Lady Bird lives in Sacramento, California, “the Midwest of California,” she says. She longs to get away from her home town and her family, but especially her exasperating, critical mother, and go to a college on the East Coast, “where there’s culture.” She doesn’t have the money to go to a “good” school, though, and might end up going to the local community college. She longs to be like the rich, stylish girls in her school who look like fashion models and seem to have it all.
There’s some wry humor and clever dialogue in Lady Bird that manages to rise above the level of TV sitcom. When a teacher asks Lady Bird if that is her “given” name, she says, “Yes, I gave it to myself.” Lady Bird and some of her friends at their Catholic school put a sign on the back of the nuns’ car that says, “Just married to Jesus.” One of the nuns informs Lady Bird later that she didn’t “just” marry Jesus but has been married to him for forty years. “He’s a lucky guy,” Lady Bird says.

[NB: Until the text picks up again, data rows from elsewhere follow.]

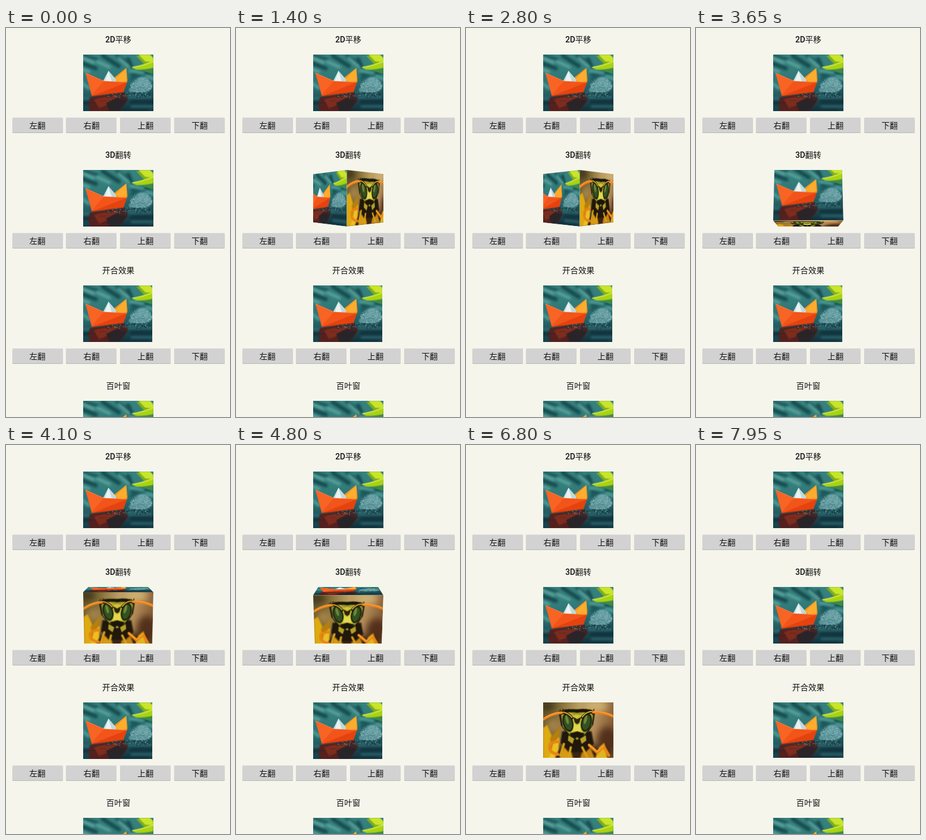
Write an HTML page with a canvas that moves like this. It is 389 by 674 pixels and loops after 8 s.

```html
<!DOCTYPE html>
<html lang="zh-CN">
<head>
<meta charset="utf-8">
<title>图片翻转效果</title>
<style>
html, body { margin: 0; width: 100%; height: 100%; overflow: hidden; background: #f5f5eb; }
#page { position: absolute; left: 0; top: 0; width: 389px; height: 674px; overflow: hidden; background: #f5f5eb;
  font: 500 14px/20px Roboto, "Noto Sans CJK SC", "Noto Sans CJK", sans-serif; color: #111; }
.row { position: absolute; left: 0; width: 389px; height: 200px; }
.title { position: absolute; top: 10px; left: 0; width: 390px; text-align: center; white-space: nowrap; }
.view { position: absolute; left: 134px; top: 46px; width: 122px; height: 98px; overflow: hidden; }
.view canvas { position: absolute; left: 0; }
.button { position: absolute; top: 155px; width: 88px; height: 27px; line-height: 28px; text-align: center;
  background: #d2d2d2; border-radius: 2px; box-shadow: inset 0 1px #dcdcda, inset 0 -1px #b8b8b6; }
.button.pressed { background: #8fcbe2; box-shadow: inset 0 0 0 1px #62bbdd, 0 0 0 3px #b9dfe8; }
</style>
</head>
<body>
<div id="page"></div>
<script>
const W = 122, H = 98, DENSITY = 2, LOOP = 8000, TICK = 50;
const DURATION = 760, PRESS = 100, DEPTH = 420;
const TITLES = ['2D平移', '3D翻转', '开合效果', '百叶窗'];
const BUTTONS = ['左翻', '右翻', '上翻', '下翻'];

// way is the index of the pressed button; lag is when the roll begins after the press
const MOVES = [
  { at: 1000, row: 1, way: 0, lag: 10 },
  { at: 2400, row: 1, way: 1, lag: 10 },
  { at: 3500, row: 1, way: 2, lag: -12 },
  { at: 4600, row: 1, way: 3, lag: 10 },
  { at: 6050, row: 2, way: 0, lag: -12 },
  { at: 7150, row: 2, way: 1, lag: 10 }
];

function seeded(seed) {
  return () => (seed = (seed * 16807) % 2147483647) / 2147483647;
}

function makeCanvas(w, h) {
  const canvas = document.createElement('canvas');
  canvas.width = w * DENSITY;
  canvas.height = h * DENSITY;
  canvas.style.width = w + 'px';
  canvas.style.height = h + 'px';
  return canvas;
}

function picture(paint) {
  const canvas = makeCanvas(W, H), g = canvas.getContext('2d');
  g.scale(DENSITY, DENSITY);
  g.lineCap = g.lineJoin = 'round';
  paint({
    blur(radius) { g.filter = radius ? `blur(${radius * DENSITY}px)` : 'none'; },
    fill(color, path) { g.fillStyle = color; g.fill(new Path2D(path)); },
    line(color, width, path) { g.strokeStyle = color; g.lineWidth = width; g.stroke(new Path2D(path)); },
    oval(color, x, y, rx, ry, turn = 0) {
      g.fillStyle = color;
      g.beginPath();
      g.ellipse(x, y, rx, ry, turn, 0, 7);
      g.fill();
    },
    wash(x, y, ...colors) {
      const shade = g.createLinearGradient(0, 0, x, y);
      colors.forEach((c, i) => shade.addColorStop(i / (colors.length - 1), c));
      g.fillStyle = shade;
      g.fillRect(0, 0, W, H);
    }
  });
  return canvas;
}

function paintBoat({ blur, fill, line, oval, wash }) {
  const rnd = seeded(41);
  wash(12, H, '#3a8480', '#35807d', '#2f7577', '#22595f', '#173d47');
  blur(2);
  line('#164a4f', 7, 'M-4 14 L22 24 M34 2 L62 20 M78 8 L84 22 M86 34 L122 30');
  line('#1b5358', 5, 'M2 2 L24 8 M58 2 L78 14 M84 42 L96 34');
  line('#62a9a1', 4, 'M0 6 L18 14 M24 12 L46 22 M62 6 L80 22 M0 26 L10 30');
  line('#4c9b95', 6, 'M-2 50 L10 58 M82 28 L104 32 M110 38 L122 42');
  line('#12343e', 7, 'M84 82 H122 M60 96 H110 M0 84 H12');
  line('#347279', 3, 'M78 74 H118 M84 90 H122 M0 76 H10');
  // far green boat
  blur(0.7);
  fill('#3f8a4a', 'M98 26 L122 23 V34 L112 31Z');
  fill('#7fae1c', 'M92 2 L106 2 L122 8 V18 L106 17Z');
  fill('#c9e52a', 'M96 0 H116 L122 6 V13 L108 12Z');
  fill('#a9d310', 'M84 22 Q100 20 122 11 V23 Q104 27 92 26Z');
  line('#e0ee5c', 1.5, 'M86 22 Q102 20 122 12');
  // reflection
  blur(0.8);
  fill('#54211f', 'M12 74 L72 66 L78 78 L70 90 L62 99 H12 L9 86Z');
  fill('#7e2c1d', 'M18 77 L64 69 L50 83 L28 94Z');
  fill('#2a2428', 'M40 84 L56 76 L76 80 L62 99 H46Z');
  blur(0);
  for (let i = 0; i < 16; i++) {
    const x = 8 + rnd() * 62, y = 74 + rnd() * 24;
    line('#152f3899', 0.8, `M${x} ${y} h${4 + rnd() * 10}`);
  }
  // foam and its trail
  blur(1);
  oval('#5f999d', 102, 55, 18, 10);
  oval('#6aa2a6', 103, 47, 11, 8);
  oval('#5a9398', 90, 60, 11, 6, -0.2);
  blur(0);
  for (let i = 0; i < 320; i++) {
    const a = rnd() * 6.283, r = Math.sqrt(rnd());
    oval(['#8fbabd', '#4a838a', '#73a8ac'][i % 3], 101 + Math.cos(a) * r * 19, 54 + Math.sin(a) * r * 13, 0.7, 0.6);
  }
  for (let i = 0; i < 150; i++) {
    const x = 40 + rnd() * 76;
    oval(i % 3 ? '#14363f' : '#5c8f92', x, 70 + (rnd() - 0.5) * 9, 1, 0.6);
  }
  // near orange boat
  fill('#f2961c', 'M50 43 L75 23 L77 45 L74 52 L48 50Z');
  fill('#fdac2e', 'M56 42 L75 24 L75 46 L62 48Z');
  fill('#bfd9dc', 'M44 28 L34 47 L58 49 L57 43Z');
  fill('#e9f3f2', 'M44 28 L37 48 H50Z');
  fill('#f2541a', 'M4 32 L36 46 L76 48 L70 65 L15 72Z');
  fill('#e4430f', 'M15 72 L76 48 L70 65Z');
  fill('#f76424', 'M4 32 L36 46 L15 70Z');
  line('#ff8743', 0.8, 'M4 32 L36 46 L76 48');
  line('#b4330f', 0.9, 'M15 72 L70 65');
}

function paintBee({ blur, fill, line, oval, wash }) {
  const rnd = seeded(77);
  wash(W, 24, '#66572a', '#86703a', '#bb9f62', '#b48f5b', '#8a6038');
  blur(6);
  oval('#d0b273', 92, 6, 20, 9);
  oval('#43391c', 6, 6, 16, 9);
  oval('#a9854c', 18, 40, 12, 10);
  oval('#52301b', 112, 66, 18, 24);
  oval('#3c2412', 60, 90, 60, 18);
  // petals
  blur(1);
  fill('#dfa910', 'M0 44 L7 39 L15 58 L13 98 H0Z');
  fill('#b97f0c', 'M12 62 L30 42 L27 62 L16 84Z');
  fill('#ecc020', 'M9 98 L17 72 L28 60 L27 82 L20 98Z');
  fill('#d99a12', 'M28 98 L36 78 L46 74 L52 98Z');
  fill('#c78613', 'M64 98 L70 78 L80 74 L90 98Z');
  fill('#e0b41c', 'M90 98 L97 78 L106 70 L112 98Z');
  // body and legs
  fill('#21170b', 'M33 50 L84 50 L88 72 L74 86 L44 86 L30 70Z');
  blur(0.4);
  line('#e88414', 5, 'M26 90 Q12 88 11 78 T27 68');
  line('#e88414', 5, 'M80 74 L94 87 L105 76 L114 92');
  line('#ffb12f', 1.5, 'M79 73 L94 85 L105 75');
  line('#d6a01c', 4, 'M36 72 L30 92 M48 78 L44 96 M68 78 L76 94');
  // head
  fill('#1f1a0c', 'M27 18 Q36 10 59 12 Q82 9 90 18 L87 38 L74 58 L59 69 L44 58 L31 40Z');
  fill('#9b962a', 'M31 22 Q45 14 59 18 Q74 14 87 22 L84 40 L72 56 L59 65 L46 56 L34 42Z');
  fill('#d0c437', 'M50 24 Q59 18 68 24 L65 40 L70 50 L59 58 L48 50 L53 40Z');
  fill('#e2d94e', 'M54 37 L59 40 L64 37 L66 48 L59 52 L52 48Z');
  for (const [x, turn] of [[43, -0.25], [75, 0.25]]) {
    oval('#14190b', x, 35, 9, 16, turn);
    oval('#34501f', x, 35, 7, 13.5, turn);
    oval('#6f8a3c', x - 1.5, 30, 2.5, 8, turn);
  }
  line('#c9bb34', 2, 'M34 20 Q43 15 52 22 M66 22 Q75 15 84 20');
  fill('#2a2410', 'M52 25 L59 29 L66 25 L63 35 L59 38 L55 35Z');
  fill('#1c160a', 'M46 54 L59 50 L72 54 L66 66 L59 60 L52 66Z');
  fill('#b3a02a', 'M44 57 L54 63 L51 72 L43 66Z');
  fill('#b3a02a', 'M74 57 L64 63 L67 72 L75 66Z');
  blur(0);
  for (let i = 0; i < 50; i++) {
    const x = 29 + i * 1.2;
    line('#1b160d', 0.7, `M${x} 17 l${rnd() * 4 - 2} ${-2 - rnd() * 4}`);
  }
  // antennae
  line('#2a1d0d', 5, 'M50 27 Q42 17 33 18 M68 26 Q76 16 86 17');
  line('#cfae28', 2, 'M50 26 Q42 17 33 17 M68 25 Q76 15 86 16');
  line('#ee8118', 4.5, 'M32 18 Q16 19 1 29 M87 17 Q106 17 121 24');
  line('#ffaa42', 1.3, 'M31 17 Q16 18 2 27 M88 16 Q106 16 120 22');
}

function crop(source, y, w, h) {
  const canvas = makeCanvas(w, h);
  canvas.getContext('2d').drawImage(source, 0, -y * DENSITY);
  canvas.style.top = y + 'px';
  return canvas;
}

function addDiv(parent, className, text = '') {
  const div = document.createElement('div');
  div.className = className;
  div.textContent = text;
  return parent.appendChild(div);
}

const boat = picture(paintBoat), bee = picture(paintBee);
const rows = TITLES.map((title, i) => {
  const row = addDiv(document.getElementById('page'), 'row');
  row.style.top = i * 200 + 'px';
  addDiv(row, 'title', title);
  const view = addDiv(row, 'view');
  const buttons = BUTTONS.map((label, k) => {
    const button = addDiv(row, 'button', label);
    button.style.left = 10.5 + k * 93.9 + 'px';
    return button;
  });
  return { view, buttons };
});

function addFaces(view, parts, height) {
  return [boat, bee].map(source => Array.from({ length: parts },
    (_, i) => view.appendChild(crop(source, i * height, W, height))));
}

for (const i of [0, 3]) rows[i].view.append(crop(boat, 0, W, H));
rows[1].faces = addFaces(rows[1].view, 1, H);
rows[2].faces = addFaces(rows[2].view, 3, 32);
const narrow = rows[2].view.appendChild(crop(boat, 0, 120, H));

// turn 0 faces the viewer; side is -1 for the left or top face, 1 for the right or bottom one
function poseFace(face, side, turn, vertical) {
  const [shiftAxis, spinAxis, size] = vertical ? ['Y', 'X', H] : ['X', 'Y', W];
  const angle = 90 * turn * side * (vertical ? -1 : 1);
  const edge = side > 0 ? '0%' : '100%';
  for (const { style } of face) {
    style.visibility = turn > 0.998 ? 'hidden' : 'visible';
    style.transformOrigin = vertical ? `50% ${edge}` : `${edge} 50%`;
    style.transform = turn < 0.001 ? 'none'
      : `translate${shiftAxis}(${side * turn * size}px) perspective(${DEPTH}px) rotate${spinAxis}(${angle}deg)`;
  }
}

function progress(move, time) {
  const t = Math.min(1, Math.max(0, (time - move.at - move.lag) / DURATION));
  const eased = 0.5 - Math.cos(Math.PI * t) / 2;
  return move.way % 2 ? 1 - eased : eased;
}

function render(time) {
  for (const i of [1, 2]) {
    const { faces, buttons } = rows[i];
    const move = MOVES.filter(m => m.row === i && m.at <= time).pop();
    const p = move ? progress(move, time) : 0;
    const vertical = !!move && move.way > 1;
    poseFace(faces[0], -1, p, vertical);
    poseFace(faces[1], 1, 1 - p, vertical);
    buttons.forEach((button, k) => button.classList.toggle('pressed',
      !!move && move.way === k && time - move.at < PRESS));
    if (i === 2) {
      narrow.style.display = move ? 'none' : 'block';
      if (!move) faces[0].forEach(strip => strip.style.visibility = 'hidden');
    }
  }
}

const start = performance.now();
function frame() {
  const time = (performance.now() - start) % LOOP;
  render(Math.floor(time / TICK) * TICK);
  requestAnimationFrame(frame);
}
frame();
</script>
</body>
</html>
```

Saoirse Ronan, who played an Irish girl who immigrates to America in Brooklyn, plays Lady Bird. Her mother is played by Laurie Metcalf, of TV sitcom fame (Roseanne and Getting On). As in real life, mother and daughter are prickly with each other and aren’t good at understanding each other’s problems. These are characters that seem like real people. How many mothers and daughters have you known that don’t get along very well? It seems to be an epidemic.
Lady Bird is a pleasant enough way to spend ninety-four minutes at the movies on a winter afternoon, even though it covers territory that seems all too familiar. (How many coming-of-age movies have there been about contentious child-parent relationships?) Is it worthy of all the accolades it’s receiving? Probably not. You be the judge.
Copyright © 2018 by Allen Kopp